**Exercise directions**
Find every line in the entries that holds the string "body" and report it.

[Saved entries]

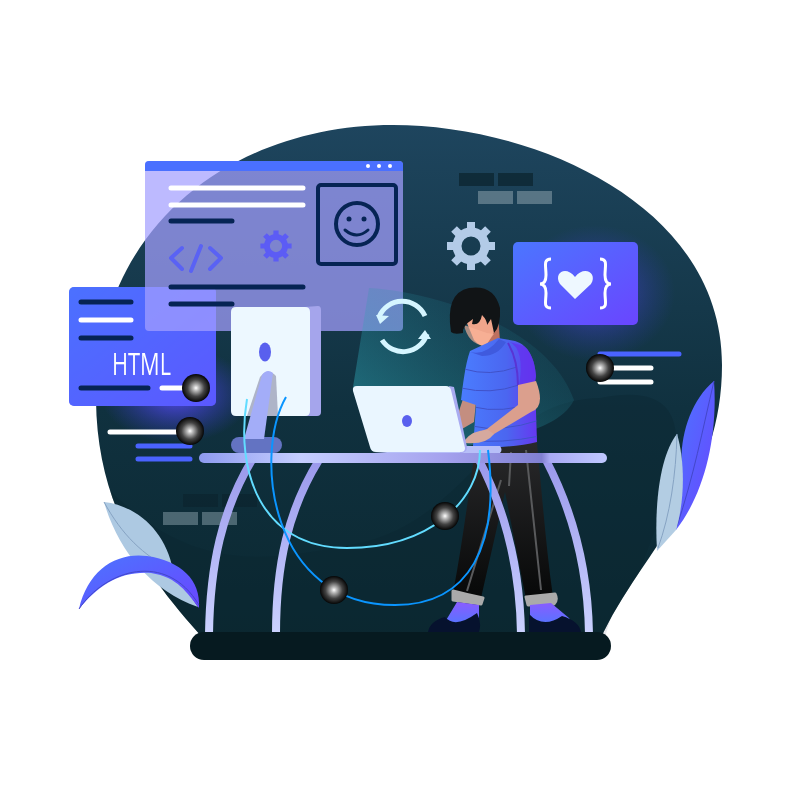
<!DOCTYPE html>
<html lang="en">
<head>
<meta charset="utf-8">
<title>Web developer at work</title>
<style>
:root{--navy:#062454;--ice:#eef8ff;--mist:#b3cde6;--blue:#496dff;--violet:#6a4cff;--lilac:#a9a8f5;--base:#061a20;--cyan:#62dcff;--azure:#0a95ff;--skin:#d9967f}
html,body{margin:0;width:800px;height:800px;overflow:hidden;background:#fff}
svg{display:block}
.navy-line{stroke:var(--navy)}
.white-line{stroke:#fff}
.blue-line{stroke:#4a63ff}
.rules{stroke-width:5;stroke-linecap:round;fill:none}
.label{font:31px "Open Sans","Noto Sans",sans-serif;fill:#fff}
</style>
</head>
<body>
<svg width="800" height="800" viewBox="0 0 800 800" role="img" aria-label="Developer working on a laptop at a desk, surrounded by code windows">
<defs>
<linearGradient id="night" x1="0" y1="0" x2="0" y2="1"><stop offset="0" stop-color="#1e455e"/><stop offset=".55" stop-color="#10313f"/><stop offset="1" stop-color="#0b2831"/></linearGradient>
<linearGradient id="card" x1="0" y1="0" x2="1" y2="1"><stop offset="0" stop-color="#4b76ff"/><stop offset="1" stop-color="#6a45ff"/></linearGradient>
<linearGradient id="leg" x1="0" y1="0" x2="0" y2="1"><stop offset="0" stop-color="#9a98ec"/><stop offset="1" stop-color="#cbd2ff"/></linearGradient>
<linearGradient id="tabletop"><stop offset="0" stop-color="#8e9bf0"/><stop offset=".25" stop-color="#c5ceff"/><stop offset=".6" stop-color="#a5a2ee"/><stop offset=".84" stop-color="#8180d2"/><stop offset=".86" stop-color="#a9aaf4"/><stop offset="1" stop-color="#c0c8ff"/></linearGradient>
<linearGradient id="shirt"><stop offset="0" stop-color="#4a7dff"/><stop offset=".6" stop-color="#4b66f0"/><stop offset="1" stop-color="#6638f0"/></linearGradient>
<linearGradient id="shoe" x1="0" y1="0" x2="0" y2="1"><stop offset="0" stop-color="#8a5cff"/><stop offset="1" stop-color="#4d79ff"/></linearGradient>
<linearGradient id="trouser" x1="0" y1="0" x2="0" y2="1"><stop offset="0" stop-color="#2b2b2d"/><stop offset="1" stop-color="#070808"/></linearGradient>
<linearGradient id="beam" x1="0" y1="1" x2="1" y2="0"><stop offset="0" stop-color="#36c8d8" stop-opacity=".5"/><stop offset="1" stop-color="#1d6f80" stop-opacity="0"/></linearGradient>
<radialGradient id="glow"><stop offset="0" stop-color="#5a4cff" stop-opacity=".9"/><stop offset="1" stop-color="#3b3bd0" stop-opacity="0"/></radialGradient>
<radialGradient id="orb-fill"><stop offset="0" stop-color="#fff"/><stop offset=".2" stop-color="#bbb"/><stop offset=".6" stop-color="#444"/><stop offset="1" stop-color="#050505"/></radialGradient>
<circle id="orb" r="14" fill="url(#orb-fill)"/>
<g id="gear"><circle r="14" fill="none" stroke-width="9"/><path id="teeth" d="M0-24V-16M0 24V16M-24 0H-16M24 0H16" stroke-width="8" fill="none"/><use href="#teeth" transform="rotate(45)"/></g>
<g id="bricks"><path d="M20 0h35v13H20zM59 0h35v13H59z" fill="#0b242f" opacity=".75"/><path d="M0 18h35v13H0zM39 18h35v13H39z" fill="#8aa1ab" opacity=".5"/></g>
<clipPath id="backdrop-clip"><path d="M205 640C150 580 97 510 96 400C95 230 230 125 393 125C535 125 722 205 722 365C722 490 638 555 600 640Z"/></clipPath>
<clipPath id="shirt-clip"><path d="M470 351C465 365 463 385 461 400L476 405C475 420 474 435 473 446C495 449 520 446 537 442L535 382L536 376C535 360 529 345 515 341L498 338Z"/></clipPath>
</defs>

<g id="backdrop">
<path d="M590 640L617 598L604 640Z" fill="#e9e8ec"/>
<path d="M205 640C150 580 97 510 96 400C95 230 230 125 393 125C535 125 722 205 722 365C722 490 638 555 600 640Z" fill="url(#night)"/>
<g clip-path="url(#backdrop-clip)">
<path d="M90 470C180 570 250 565 350 545C470 525 490 400 600 398C690 380 680 440 670 490L610 650H200Z" fill="#0a2630" opacity=".4"/>
<ellipse cx="176" cy="395" rx="75" ry="48" fill="url(#glow)"/>
<ellipse cx="595" cy="293" rx="80" ry="68" fill="url(#glow)" opacity=".7"/>
</g>
<g fill="#0b242f" opacity=".75"><path d="M459 173h35v13h-35zM498 173h35v13h-35z"/></g>
<path d="M478 191h35v13h-35zM517 191h35v13h-35z" fill="#8aa1ab" opacity=".55"/>
<use href="#bricks" x="163" y="494"/>
</g>

<g id="plants">
<path d="M104 502C138 506 166 532 173 570L198 607C150 590 118 550 104 502Z" fill="#adc9e2"/>
<path d="M104 502C122 535 143 555 172 570" fill="none" stroke="#86a3c3"/>
<path d="M79 609C88 570 116 552 147 556C181 561 201 580 199 608C187 593 178 577 151 573C119 571 98 586 79 609Z" fill="url(#card)"/>
<path d="M79 609C105 570 166 550 199 605" fill="none" stroke="#4347c9"/>
<path d="M714 381C690 401 679 438 682 470L676 530C704 494 718 438 714 381Z" fill="url(#card)"/>
<path d="M714 381C702 432 694 475 677 526" fill="none" stroke="#4347c9"/>
<path d="M677 434C661 454 654 500 657 551L676 530C685 500 685 461 677 434Z" fill="#b3cde3"/>
<path d="M677 434C676 475 670 515 658 548" fill="none" stroke="#86a3c3"/>
</g>

<g id="html-card">
<rect x="69" y="287" width="147" height="119" rx="5" fill="url(#card)"/>
<rect x="69" y="287" width="147" height="119" rx="5" fill="#4d6dff" opacity=".5"/>
<g class="rules"><path class="navy-line" d="M81 302H131M81 338H131M81 388H148"/><path class="white-line" d="M81 320H131M162 388H190"/></g>
<text class="label" x="112" y="375" textLength="59" lengthAdjust="spacingAndGlyphs">HTML</text>
</g>

<g id="browser-window">
<rect x="145" y="161" width="258" height="170" rx="4" fill="#a4a0ff" opacity=".72"/>
<path d="M145 171V165Q145 161 149 161H399Q403 161 403 165V171Z" fill="#4a70ff"/>
<g fill="#fff"><circle cx="368" cy="166" r="2"/><circle cx="379" cy="166" r="2"/><circle cx="390" cy="166" r="2"/></g>
<g class="rules"><path class="white-line" d="M171 188H303M171 205H303"/><path class="navy-line" d="M171 221H232M171 287H303M171 304H232"/></g>
<path d="M182 248L171 258L182 269M201 246L191 271M210 248L221 258L210 269" fill="none" stroke="#5a62f4" stroke-width="4" stroke-linecap="round" stroke-linejoin="round"/>
<use href="#gear" transform="translate(276 246) scale(.65)" stroke="#5c5cf5"/>
<g fill="none" stroke="#062454" stroke-width="4" stroke-linecap="round"><rect x="318" y="185" width="78" height="79" rx="3"/><circle cx="357" cy="224" r="21"/><path d="M345 230Q357 240 368 230" stroke-width="3"/></g>
<g fill="#062454"><circle cx="349" cy="219" r="2.5"/><circle cx="364" cy="219" r="2.5"/></g>
</g>

<g id="heart-card">
<rect x="513" y="242" width="125" height="83" rx="5" fill="url(#card)"/>
<path d="M551 259C543 259 546 266 546 275Q546 284 540 284Q546 284 546 293C546 302 543 308 551 308M600 259C608 259 605 266 605 275Q605 284 611 284Q605 284 605 293C605 302 608 308 600 308" fill="none" stroke="#fff" stroke-width="3"/>
<path d="M575 299L560 284C553 273 566 265 575 277C584 265 598 273 591 284Z" fill="#eef8ff"/>
</g>
<use href="#gear" x="471" y="246" stroke="#b3cbe7"/>

<g id="side-lines" class="rules">
<path class="white-line" d="M110 432H190M600 368H651M600 382H651"/>
<path class="blue-line" d="M138 446H190M138 459H190M600 354H679"/>
</g>

<g id="screen-light">
<path d="M353 387L369 288C440 292 550 330 574 400C560 430 500 440 462 447Z" fill="url(#beam)"/>
<g fill="none" stroke="#d5f5ff" stroke-width="5"><path d="M379 317A25 25 0 0 1 425 316M427 334A25 25 0 0 1 382 340"/></g>
<path d="M376 315L389 316L380 324ZM418 339L425 330L431 339Z" fill="#d5f5ff"/>
</g>

<g id="monitor">
<path d="M305 307L318 306Q321 306 321 310V412Q321 416 317 416H302Z" fill="#a5a5ec"/>
<path d="M236 307H305Q310 307 310 312V411Q310 416 305 416H236Q231 416 231 411V312Q231 307 236 307Z" fill="#edf8ff"/>
<path d="M260 377Q268 367 276 376L278 416H247Z" fill="#aeb4c8"/>
<rect x="231" y="437" width="51" height="16" rx="8" fill="#6373c2"/>
<path d="M262 375Q267 368 273 373L264 439H244Z" fill="#a3adf8"/>
<ellipse cx="265" cy="352" rx="6" ry="9.500" fill="#5960ee"/>
</g>

<g id="developer">
<g id="legs">
<path d="M477 437L536 434C541 480 545 540 553 597L526 599L505 492L481 598L453 593C463 540 469 490 477 437Z" fill="url(#trouser)"/>
<path d="M509 486L511 452M526 450L541 590M501 480L467 591" fill="none" stroke="#595a5c" stroke-width="2"/>
<path d="M453 591Q468 595 483 598L481 604L453 600ZM526 597L555 594Q558 600 554 604L528 605Z" fill="#aaa" stroke="#aaa" stroke-width="3" stroke-linejoin="round"/>
<path d="M457 602L479 605V622L442 627ZM530 605L551 603L569 618L574 628L530 622Z" fill="url(#shoe)"/>
<path d="M428 632Q430 621 445 617Q455 629 477 613Q482 623 479 632ZM529 632V614Q543 629 562 616Q579 621 581 632Z" fill="#06122e"/>
</g>
<path d="M486 316L498 315L500 341Q492 348 485 340Z" fill="#bd705f"/>
<path d="M464 316L489 310L497 327L486 346Q480 347 474 340Z" fill="#f0a58b"/>
<path d="M464 325Q468 344 485 346L494 334L487 333Z" fill="#fbb39a" opacity=".65"/>
<path d="M451 332Q445 293 469 288Q494 284 500 308Q501 326 494 333L491 319L487 325Q487 320 482 315Q480 326 472 324L473 319Q462 326 463 333Q454 335 451 332Z" fill="#111416"/>
<path d="M464 396L476 402L474 422L462 429L455 423Z" fill="#c48e80"/>
<path d="M470 351C465 365 463 385 461 400L476 405C475 420 474 435 473 446C495 449 520 446 537 442L535 382L536 376C535 360 529 345 515 341L498 338Z" fill="url(#shirt)"/>
<path d="M470 352Q486 356 499 339L506 342Q498 356 482 356Z" fill="#3f5ade"/>
<g clip-path="url(#shirt-clip)" fill="none" stroke="#4052c8" stroke-width="1"><path d="M464 369Q490 377 517 367M461 388Q490 395 519 385M474 407Q500 414 539 402M472 426Q500 433 540 420M471 440Q500 444 540 436"/><path d="M508 343Q518 360 518 386" stroke="#5934d4" stroke-width="2"/><path d="M510 342Q525 350 519 386L537 382V350Z" fill="#642ff0" stroke="none" opacity=".7"/></g>
<path d="M518 385L536 381Q546 407 531 412L494 434Q483 443 465 441L473 434L487 429L518 405Z" fill="#db9f8d"/>
<path d="M464 441Q472 430 488 430L494 434Q486 445 465 443Z" fill="#d6a99e"/>
</g>

<g id="desk">
<g fill="none" stroke="url(#leg)" stroke-width="8"><path d="M252 460C222 510 210 565 209 634M319 460C288 510 276 565 276 634M479 460C505 510 520 565 521 634M546 460C572 510 588 565 589 634"/></g>
<rect x="199" y="453" width="408" height="10" rx="5" fill="url(#tabletop)"/>
</g>

<g id="laptop">
<path d="M466 446H500Q503 450 500 453H374Z" fill="#b7bff8"/>
<path d="M449 386L454 387L467 447Q467 453 460 453Z" fill="#a9abf1"/>
<path d="M357 386H446Q450 386 451 390L465 448Q465 452 461 452H376Q371 452 370 447L353 391Q352 386 357 386Z" fill="#eaf6ff"/>
<ellipse cx="407" cy="421" rx="5" ry="6" fill="#5960ee"/>
</g>

<g id="cables" fill="none" stroke-width="2">
<path d="M247 399C235 470 260 548 347 548C430 548 480 500 480 450" stroke="#62dcff"/>
<path d="M286 397C253 455 270 605 395 605C470 605 500 545 488 450" stroke="#0a95ff"/>
</g>
<rect id="platform" x="190" y="632" width="421" height="28" rx="14" fill="#061a20"/>
<g id="orbs"><use href="#orb" x="196" y="388"/><use href="#orb" x="190" y="431"/><use href="#orb" x="600" y="368"/><use href="#orb" x="445" y="516"/><use href="#orb" x="334" y="590"/></g>
</svg>
</body>
</html>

**Result**
html,body{margin:0;width:800px;height:800px;overflow:hidden;background:#fff}
<body>
</body>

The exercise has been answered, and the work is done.